### Data for processing
^^^^^^^^
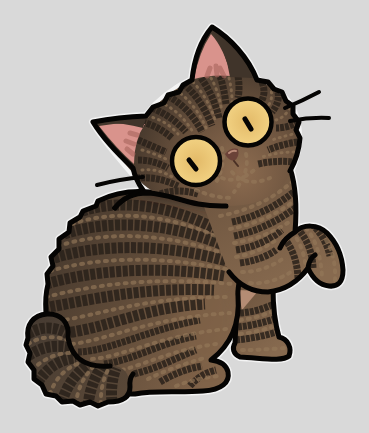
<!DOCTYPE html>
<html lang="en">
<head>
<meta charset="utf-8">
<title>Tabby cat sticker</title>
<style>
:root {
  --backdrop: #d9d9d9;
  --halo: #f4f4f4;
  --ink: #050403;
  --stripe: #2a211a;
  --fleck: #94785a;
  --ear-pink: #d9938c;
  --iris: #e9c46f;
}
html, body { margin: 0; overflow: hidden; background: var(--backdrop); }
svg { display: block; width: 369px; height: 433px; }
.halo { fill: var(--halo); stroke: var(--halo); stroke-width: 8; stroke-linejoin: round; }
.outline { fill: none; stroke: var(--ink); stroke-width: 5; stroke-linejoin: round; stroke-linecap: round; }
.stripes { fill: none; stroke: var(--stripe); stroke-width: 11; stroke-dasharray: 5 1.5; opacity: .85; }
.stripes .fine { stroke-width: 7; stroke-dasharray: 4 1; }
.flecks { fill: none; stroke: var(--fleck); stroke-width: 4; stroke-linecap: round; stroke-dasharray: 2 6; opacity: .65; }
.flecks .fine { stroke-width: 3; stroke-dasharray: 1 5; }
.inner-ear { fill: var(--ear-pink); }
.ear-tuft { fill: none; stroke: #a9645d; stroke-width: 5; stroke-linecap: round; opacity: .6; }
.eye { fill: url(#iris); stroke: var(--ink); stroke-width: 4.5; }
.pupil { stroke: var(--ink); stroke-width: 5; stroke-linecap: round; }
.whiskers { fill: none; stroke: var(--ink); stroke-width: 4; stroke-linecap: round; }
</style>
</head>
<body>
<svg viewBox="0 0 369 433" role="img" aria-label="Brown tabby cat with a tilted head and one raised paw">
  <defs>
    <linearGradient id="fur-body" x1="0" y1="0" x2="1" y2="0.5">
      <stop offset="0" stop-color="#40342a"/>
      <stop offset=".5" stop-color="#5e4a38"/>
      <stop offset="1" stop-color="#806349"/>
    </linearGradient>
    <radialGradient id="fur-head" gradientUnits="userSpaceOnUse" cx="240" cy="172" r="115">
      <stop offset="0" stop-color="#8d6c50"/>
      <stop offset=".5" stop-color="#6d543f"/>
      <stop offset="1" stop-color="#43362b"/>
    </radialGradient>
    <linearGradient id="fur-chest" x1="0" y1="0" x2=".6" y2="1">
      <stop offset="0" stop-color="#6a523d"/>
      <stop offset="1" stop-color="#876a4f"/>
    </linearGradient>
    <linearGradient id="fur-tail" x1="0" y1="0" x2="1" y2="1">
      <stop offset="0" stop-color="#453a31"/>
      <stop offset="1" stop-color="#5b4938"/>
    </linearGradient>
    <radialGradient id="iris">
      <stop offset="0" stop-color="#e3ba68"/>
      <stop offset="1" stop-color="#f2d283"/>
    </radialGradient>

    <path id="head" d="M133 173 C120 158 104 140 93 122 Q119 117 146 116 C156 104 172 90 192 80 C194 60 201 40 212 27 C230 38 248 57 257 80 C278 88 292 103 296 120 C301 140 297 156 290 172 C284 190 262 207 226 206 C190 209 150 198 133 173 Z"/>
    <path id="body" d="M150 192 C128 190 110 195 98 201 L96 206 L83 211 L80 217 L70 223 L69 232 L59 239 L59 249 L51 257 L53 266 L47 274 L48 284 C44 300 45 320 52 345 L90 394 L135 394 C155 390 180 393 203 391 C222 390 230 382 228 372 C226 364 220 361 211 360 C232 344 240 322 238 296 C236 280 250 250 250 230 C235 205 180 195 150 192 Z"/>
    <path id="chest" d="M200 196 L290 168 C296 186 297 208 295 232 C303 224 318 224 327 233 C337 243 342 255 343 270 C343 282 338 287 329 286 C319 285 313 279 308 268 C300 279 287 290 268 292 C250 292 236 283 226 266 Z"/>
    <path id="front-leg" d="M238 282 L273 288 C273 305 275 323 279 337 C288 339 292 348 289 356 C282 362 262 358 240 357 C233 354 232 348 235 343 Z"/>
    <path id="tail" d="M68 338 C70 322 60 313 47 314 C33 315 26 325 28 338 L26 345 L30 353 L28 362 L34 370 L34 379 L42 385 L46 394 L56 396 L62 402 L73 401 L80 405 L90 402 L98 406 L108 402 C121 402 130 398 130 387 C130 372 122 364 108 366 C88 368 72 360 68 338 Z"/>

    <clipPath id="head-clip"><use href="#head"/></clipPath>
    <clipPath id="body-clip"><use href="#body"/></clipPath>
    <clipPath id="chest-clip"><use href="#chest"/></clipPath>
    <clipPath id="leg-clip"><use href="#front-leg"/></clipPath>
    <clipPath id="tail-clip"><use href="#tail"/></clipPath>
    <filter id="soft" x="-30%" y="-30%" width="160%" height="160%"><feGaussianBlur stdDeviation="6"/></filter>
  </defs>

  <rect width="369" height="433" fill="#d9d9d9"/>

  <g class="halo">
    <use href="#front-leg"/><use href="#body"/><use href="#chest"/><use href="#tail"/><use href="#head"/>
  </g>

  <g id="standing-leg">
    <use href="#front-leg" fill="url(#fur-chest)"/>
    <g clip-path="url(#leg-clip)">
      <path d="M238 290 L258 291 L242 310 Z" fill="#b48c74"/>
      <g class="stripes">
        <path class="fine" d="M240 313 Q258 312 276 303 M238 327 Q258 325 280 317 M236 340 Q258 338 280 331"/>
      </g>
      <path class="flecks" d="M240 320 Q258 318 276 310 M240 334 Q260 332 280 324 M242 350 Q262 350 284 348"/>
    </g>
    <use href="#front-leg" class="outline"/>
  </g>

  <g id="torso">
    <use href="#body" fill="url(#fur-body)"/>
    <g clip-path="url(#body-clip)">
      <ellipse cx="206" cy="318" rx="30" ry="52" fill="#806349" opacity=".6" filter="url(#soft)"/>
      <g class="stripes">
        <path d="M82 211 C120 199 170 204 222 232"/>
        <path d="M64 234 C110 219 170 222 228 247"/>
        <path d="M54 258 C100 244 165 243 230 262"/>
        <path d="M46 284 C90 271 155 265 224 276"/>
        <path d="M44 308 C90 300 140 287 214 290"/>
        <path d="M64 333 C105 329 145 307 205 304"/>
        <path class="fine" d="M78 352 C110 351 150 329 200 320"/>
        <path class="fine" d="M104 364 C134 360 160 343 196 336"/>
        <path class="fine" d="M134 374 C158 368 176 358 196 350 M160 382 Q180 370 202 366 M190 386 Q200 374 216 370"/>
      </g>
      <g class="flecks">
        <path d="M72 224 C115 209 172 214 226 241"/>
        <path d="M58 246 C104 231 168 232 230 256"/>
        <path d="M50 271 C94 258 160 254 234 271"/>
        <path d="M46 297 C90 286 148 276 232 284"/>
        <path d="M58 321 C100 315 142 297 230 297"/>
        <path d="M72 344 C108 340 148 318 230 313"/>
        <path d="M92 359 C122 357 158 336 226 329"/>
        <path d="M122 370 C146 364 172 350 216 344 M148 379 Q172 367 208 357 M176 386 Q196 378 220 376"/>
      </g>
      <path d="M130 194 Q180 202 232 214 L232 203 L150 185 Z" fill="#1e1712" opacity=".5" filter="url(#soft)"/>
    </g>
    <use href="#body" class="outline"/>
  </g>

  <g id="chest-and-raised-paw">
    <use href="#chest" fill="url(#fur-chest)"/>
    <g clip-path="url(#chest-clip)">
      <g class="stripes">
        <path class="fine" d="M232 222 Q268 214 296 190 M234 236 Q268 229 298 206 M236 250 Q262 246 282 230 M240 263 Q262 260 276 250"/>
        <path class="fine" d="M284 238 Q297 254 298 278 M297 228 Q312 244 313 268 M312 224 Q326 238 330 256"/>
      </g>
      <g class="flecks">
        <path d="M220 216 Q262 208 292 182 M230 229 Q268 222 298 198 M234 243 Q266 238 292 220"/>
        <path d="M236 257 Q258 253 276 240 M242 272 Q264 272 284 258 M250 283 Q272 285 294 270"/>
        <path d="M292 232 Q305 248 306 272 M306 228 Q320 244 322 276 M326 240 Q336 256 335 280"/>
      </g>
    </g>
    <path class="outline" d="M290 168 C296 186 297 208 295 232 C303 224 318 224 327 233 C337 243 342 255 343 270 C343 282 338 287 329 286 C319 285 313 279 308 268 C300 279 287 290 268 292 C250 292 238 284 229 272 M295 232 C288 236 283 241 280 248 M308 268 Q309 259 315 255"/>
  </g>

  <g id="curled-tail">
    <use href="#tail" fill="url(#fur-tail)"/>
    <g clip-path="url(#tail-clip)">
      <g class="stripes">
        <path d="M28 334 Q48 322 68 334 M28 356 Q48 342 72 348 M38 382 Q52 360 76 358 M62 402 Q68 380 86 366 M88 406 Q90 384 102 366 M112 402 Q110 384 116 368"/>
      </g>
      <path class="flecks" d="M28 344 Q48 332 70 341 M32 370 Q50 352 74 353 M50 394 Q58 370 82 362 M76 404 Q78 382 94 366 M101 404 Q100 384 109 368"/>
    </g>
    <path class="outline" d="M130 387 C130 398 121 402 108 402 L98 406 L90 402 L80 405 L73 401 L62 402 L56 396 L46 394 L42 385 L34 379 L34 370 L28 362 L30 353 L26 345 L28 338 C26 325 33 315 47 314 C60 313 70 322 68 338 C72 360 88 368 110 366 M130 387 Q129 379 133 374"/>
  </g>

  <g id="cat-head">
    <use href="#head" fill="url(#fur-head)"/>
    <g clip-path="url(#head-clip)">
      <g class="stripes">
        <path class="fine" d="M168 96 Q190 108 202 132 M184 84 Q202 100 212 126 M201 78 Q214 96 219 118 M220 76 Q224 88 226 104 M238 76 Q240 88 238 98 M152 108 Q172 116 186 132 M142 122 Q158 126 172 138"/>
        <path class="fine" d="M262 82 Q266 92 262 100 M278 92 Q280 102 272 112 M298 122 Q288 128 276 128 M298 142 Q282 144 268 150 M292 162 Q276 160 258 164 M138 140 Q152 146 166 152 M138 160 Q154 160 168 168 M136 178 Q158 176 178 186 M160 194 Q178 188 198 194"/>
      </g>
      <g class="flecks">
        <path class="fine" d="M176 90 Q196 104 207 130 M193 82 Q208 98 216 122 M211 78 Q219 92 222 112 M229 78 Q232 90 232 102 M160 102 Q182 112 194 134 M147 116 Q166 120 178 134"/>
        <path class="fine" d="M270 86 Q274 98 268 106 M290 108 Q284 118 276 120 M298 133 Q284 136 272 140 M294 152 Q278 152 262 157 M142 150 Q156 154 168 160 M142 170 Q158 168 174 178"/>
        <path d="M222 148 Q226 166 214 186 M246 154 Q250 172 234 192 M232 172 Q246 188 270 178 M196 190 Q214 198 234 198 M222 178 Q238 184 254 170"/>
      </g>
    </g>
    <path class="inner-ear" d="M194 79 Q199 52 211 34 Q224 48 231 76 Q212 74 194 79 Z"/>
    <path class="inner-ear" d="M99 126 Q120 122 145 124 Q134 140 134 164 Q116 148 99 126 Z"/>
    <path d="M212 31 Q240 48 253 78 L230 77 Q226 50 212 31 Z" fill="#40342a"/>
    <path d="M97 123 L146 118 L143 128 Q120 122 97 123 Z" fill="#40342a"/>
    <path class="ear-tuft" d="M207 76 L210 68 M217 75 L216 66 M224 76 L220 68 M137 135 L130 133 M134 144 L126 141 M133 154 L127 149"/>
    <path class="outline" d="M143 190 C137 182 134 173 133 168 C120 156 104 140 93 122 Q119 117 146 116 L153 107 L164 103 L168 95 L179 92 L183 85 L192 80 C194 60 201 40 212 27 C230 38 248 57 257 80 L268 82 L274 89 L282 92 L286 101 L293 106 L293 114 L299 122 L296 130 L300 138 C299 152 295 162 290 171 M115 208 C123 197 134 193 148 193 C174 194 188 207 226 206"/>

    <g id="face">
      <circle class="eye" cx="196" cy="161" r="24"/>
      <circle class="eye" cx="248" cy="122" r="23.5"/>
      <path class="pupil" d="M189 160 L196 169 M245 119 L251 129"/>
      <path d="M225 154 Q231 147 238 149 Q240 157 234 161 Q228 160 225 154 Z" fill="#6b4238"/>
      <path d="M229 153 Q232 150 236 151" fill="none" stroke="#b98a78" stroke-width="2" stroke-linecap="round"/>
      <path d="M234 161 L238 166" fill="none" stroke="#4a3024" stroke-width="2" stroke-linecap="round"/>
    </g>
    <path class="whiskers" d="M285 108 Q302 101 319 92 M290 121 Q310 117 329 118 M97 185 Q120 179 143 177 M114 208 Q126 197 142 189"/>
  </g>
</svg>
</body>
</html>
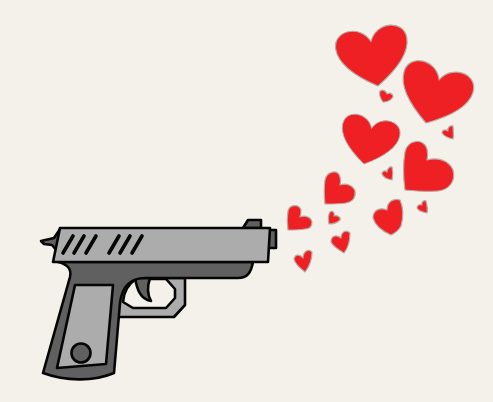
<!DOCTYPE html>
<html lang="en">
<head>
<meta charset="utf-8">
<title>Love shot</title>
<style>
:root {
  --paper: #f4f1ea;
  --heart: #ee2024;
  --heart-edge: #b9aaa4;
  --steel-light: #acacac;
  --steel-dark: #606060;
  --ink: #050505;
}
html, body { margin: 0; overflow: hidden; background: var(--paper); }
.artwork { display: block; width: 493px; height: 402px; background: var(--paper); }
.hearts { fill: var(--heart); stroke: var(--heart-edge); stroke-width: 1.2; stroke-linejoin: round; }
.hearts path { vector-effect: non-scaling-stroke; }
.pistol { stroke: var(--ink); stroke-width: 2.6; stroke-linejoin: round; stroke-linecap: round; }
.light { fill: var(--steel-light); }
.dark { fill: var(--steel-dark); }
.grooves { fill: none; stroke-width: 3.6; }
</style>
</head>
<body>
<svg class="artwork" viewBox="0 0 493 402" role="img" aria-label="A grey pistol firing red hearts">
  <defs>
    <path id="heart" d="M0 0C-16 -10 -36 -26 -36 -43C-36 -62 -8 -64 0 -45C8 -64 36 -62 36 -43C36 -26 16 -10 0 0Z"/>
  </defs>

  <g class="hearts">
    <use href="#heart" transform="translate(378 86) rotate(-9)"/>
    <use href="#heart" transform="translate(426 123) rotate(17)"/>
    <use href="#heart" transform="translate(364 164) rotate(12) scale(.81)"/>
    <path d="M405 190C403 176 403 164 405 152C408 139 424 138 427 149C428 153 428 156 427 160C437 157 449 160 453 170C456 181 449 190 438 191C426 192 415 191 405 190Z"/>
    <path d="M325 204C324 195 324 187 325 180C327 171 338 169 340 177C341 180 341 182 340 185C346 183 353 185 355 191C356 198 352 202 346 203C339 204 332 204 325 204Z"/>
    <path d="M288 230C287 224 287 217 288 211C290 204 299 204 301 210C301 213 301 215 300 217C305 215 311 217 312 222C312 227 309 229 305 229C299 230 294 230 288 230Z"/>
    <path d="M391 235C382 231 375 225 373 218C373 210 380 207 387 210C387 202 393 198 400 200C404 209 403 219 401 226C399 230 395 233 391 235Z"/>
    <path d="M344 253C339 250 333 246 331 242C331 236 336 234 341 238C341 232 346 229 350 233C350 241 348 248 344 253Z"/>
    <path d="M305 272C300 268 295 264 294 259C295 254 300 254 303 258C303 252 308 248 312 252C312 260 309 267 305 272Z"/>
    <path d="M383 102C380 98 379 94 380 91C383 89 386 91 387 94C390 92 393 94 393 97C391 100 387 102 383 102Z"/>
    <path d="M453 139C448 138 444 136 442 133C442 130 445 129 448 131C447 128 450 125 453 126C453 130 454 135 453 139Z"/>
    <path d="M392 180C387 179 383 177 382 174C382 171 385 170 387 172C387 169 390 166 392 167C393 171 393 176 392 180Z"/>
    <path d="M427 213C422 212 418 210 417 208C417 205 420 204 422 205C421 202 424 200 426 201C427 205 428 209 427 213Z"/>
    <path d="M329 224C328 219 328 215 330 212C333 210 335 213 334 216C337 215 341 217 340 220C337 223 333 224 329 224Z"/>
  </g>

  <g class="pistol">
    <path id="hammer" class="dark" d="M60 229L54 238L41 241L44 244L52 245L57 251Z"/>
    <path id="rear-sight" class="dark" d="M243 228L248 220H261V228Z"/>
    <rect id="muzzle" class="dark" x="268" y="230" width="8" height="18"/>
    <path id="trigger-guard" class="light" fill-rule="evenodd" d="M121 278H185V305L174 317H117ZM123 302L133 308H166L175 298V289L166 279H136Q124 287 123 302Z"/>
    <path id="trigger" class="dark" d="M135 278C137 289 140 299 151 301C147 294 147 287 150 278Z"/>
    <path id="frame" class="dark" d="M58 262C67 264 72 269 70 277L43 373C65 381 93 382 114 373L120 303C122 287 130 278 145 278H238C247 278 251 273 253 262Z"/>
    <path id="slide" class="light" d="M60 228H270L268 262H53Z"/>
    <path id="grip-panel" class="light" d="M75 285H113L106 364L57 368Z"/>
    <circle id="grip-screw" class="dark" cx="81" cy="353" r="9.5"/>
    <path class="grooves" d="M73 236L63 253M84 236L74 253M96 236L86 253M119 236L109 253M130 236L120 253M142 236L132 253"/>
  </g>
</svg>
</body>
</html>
^^^^^^^^
### Exercise instructions
Return, word for word, the lines of the data above from the line with "<title>Tabby cat sticker</title>" through the line with "var(--halo); stroke: var(--halo);", inclusive.

### Solved problem
<title>Tabby cat sticker</title>
<style>
:root {
  --backdrop: #d9d9d9;
  --halo: #f4f4f4;
  --ink: #050403;
  --stripe: #2a211a;
  --fleck: #94785a;
  --ear-pink: #d9938c;
  --iris: #e9c46f;
}
html, body { margin: 0; overflow: hidden; background: var(--backdrop); }
svg { display: block; width: 369px; height: 433px; }
.halo { fill: var(--halo); stroke: var(--halo); stroke-width: 8; stroke-linejoin: round; }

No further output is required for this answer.